What is expected:
Write out every line below that includes the word "hover".

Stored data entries
- - - - -

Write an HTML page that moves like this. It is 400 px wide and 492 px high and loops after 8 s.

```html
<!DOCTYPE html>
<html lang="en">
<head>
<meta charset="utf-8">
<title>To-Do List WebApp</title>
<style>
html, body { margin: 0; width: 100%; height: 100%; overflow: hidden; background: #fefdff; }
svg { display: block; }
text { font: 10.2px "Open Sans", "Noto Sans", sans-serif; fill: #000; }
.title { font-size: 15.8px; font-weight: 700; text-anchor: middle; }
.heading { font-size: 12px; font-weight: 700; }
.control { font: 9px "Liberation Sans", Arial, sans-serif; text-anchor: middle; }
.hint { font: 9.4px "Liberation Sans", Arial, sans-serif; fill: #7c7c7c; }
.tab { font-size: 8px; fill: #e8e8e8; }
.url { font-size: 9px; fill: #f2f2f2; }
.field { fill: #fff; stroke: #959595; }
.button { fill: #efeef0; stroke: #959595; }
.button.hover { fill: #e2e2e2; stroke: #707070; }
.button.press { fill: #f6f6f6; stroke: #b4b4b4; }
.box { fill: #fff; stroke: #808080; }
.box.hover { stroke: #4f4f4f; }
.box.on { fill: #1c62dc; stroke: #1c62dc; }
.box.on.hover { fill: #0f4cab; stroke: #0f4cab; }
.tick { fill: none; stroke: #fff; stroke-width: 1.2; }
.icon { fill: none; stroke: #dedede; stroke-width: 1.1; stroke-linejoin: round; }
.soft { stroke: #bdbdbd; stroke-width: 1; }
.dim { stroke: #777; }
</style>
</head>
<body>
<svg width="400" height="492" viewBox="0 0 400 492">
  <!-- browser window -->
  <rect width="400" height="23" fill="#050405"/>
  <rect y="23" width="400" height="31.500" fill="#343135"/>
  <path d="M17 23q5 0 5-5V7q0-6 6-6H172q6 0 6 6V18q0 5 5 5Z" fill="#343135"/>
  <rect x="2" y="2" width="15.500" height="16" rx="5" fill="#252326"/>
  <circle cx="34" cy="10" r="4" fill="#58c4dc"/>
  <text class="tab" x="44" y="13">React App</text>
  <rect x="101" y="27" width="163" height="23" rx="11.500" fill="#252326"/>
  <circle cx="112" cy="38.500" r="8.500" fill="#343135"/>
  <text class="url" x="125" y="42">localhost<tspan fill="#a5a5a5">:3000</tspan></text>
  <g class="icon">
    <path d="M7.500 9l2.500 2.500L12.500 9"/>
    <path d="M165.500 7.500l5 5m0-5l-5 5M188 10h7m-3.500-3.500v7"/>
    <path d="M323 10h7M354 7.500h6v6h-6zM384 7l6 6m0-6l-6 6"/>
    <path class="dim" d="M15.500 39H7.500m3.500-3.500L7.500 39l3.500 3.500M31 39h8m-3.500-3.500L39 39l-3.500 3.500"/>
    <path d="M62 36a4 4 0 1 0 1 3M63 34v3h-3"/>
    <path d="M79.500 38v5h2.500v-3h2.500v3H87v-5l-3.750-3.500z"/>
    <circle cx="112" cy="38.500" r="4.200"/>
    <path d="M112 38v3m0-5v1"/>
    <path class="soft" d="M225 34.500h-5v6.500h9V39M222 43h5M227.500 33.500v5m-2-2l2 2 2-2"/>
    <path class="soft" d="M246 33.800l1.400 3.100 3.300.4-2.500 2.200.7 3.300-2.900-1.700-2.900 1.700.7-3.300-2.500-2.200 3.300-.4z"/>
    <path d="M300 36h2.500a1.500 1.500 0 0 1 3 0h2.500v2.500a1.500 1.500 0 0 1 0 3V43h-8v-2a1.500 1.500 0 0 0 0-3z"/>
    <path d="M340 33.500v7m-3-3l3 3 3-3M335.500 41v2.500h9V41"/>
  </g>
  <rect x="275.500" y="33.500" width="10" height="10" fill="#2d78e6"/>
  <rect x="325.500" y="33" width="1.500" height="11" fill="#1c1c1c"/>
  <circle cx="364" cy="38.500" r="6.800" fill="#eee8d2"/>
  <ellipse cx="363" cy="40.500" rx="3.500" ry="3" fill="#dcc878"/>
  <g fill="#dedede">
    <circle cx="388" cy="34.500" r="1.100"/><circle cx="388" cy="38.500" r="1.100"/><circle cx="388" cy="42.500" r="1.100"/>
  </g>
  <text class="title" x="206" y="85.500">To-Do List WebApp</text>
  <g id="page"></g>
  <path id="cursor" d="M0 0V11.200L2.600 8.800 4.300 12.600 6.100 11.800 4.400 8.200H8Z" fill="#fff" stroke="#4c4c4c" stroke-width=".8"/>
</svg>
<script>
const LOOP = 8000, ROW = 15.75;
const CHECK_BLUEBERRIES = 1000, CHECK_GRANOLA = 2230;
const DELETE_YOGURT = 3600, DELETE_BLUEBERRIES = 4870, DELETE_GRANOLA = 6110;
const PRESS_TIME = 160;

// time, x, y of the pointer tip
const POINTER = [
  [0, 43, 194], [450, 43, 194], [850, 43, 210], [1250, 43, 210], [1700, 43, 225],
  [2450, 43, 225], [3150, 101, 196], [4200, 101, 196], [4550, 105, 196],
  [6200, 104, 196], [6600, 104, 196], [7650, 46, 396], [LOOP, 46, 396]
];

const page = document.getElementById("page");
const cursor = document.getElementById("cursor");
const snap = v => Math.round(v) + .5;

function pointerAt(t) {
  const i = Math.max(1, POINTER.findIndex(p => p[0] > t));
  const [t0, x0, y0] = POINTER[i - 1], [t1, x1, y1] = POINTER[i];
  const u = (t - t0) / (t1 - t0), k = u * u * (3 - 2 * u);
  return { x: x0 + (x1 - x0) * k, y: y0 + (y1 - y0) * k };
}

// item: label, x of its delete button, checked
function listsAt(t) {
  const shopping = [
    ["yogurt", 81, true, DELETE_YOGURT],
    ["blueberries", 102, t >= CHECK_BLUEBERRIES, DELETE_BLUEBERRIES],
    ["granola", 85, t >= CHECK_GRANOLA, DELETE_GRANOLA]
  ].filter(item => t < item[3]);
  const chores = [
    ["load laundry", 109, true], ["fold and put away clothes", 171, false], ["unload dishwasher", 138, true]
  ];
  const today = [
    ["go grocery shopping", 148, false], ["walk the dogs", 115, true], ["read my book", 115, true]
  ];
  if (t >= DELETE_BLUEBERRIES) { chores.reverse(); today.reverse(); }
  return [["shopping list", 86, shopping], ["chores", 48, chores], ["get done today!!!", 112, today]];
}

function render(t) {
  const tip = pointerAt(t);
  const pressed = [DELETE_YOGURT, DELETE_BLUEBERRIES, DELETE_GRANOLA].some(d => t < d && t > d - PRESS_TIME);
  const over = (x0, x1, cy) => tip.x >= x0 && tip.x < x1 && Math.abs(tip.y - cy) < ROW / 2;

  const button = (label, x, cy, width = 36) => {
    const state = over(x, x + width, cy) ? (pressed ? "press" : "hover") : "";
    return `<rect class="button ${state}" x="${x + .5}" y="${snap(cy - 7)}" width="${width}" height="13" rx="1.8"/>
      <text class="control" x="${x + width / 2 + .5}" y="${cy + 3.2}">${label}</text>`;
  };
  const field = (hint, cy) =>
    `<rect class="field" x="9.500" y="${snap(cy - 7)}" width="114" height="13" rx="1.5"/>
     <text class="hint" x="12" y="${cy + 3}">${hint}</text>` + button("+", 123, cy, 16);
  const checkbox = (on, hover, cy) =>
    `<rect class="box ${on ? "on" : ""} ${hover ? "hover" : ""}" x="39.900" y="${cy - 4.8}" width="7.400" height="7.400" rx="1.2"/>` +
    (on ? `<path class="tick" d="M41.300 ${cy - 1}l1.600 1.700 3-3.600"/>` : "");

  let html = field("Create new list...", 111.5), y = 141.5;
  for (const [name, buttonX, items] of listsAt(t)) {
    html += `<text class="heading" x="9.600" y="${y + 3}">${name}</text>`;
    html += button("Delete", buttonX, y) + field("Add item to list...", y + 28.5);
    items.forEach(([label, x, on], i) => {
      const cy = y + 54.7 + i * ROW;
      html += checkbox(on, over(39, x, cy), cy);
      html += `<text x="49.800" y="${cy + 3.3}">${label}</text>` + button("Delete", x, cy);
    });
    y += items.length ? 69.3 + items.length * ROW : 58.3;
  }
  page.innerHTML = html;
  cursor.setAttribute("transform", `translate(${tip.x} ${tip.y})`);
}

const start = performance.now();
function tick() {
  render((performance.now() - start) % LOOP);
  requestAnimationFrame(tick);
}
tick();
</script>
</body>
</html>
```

- - - - -

Solution for this exercise:
.button.hover { fill: #e2e2e2; stroke: #707070; }
.box.hover { stroke: #4f4f4f; }
.box.on.hover { fill: #0f4cab; stroke: #0f4cab; }
    const state = over(x, x + width, cy) ? (pressed ? "press" : "hover") : "";
  const checkbox = (on, hover, cy) =>
    `<rect class="box ${on ? "on" : ""} ${hover ? "hover" : ""}" x="39.900" y="${cy - 4.8}" width="7.400" height="7.400" rx="1.2"/>` +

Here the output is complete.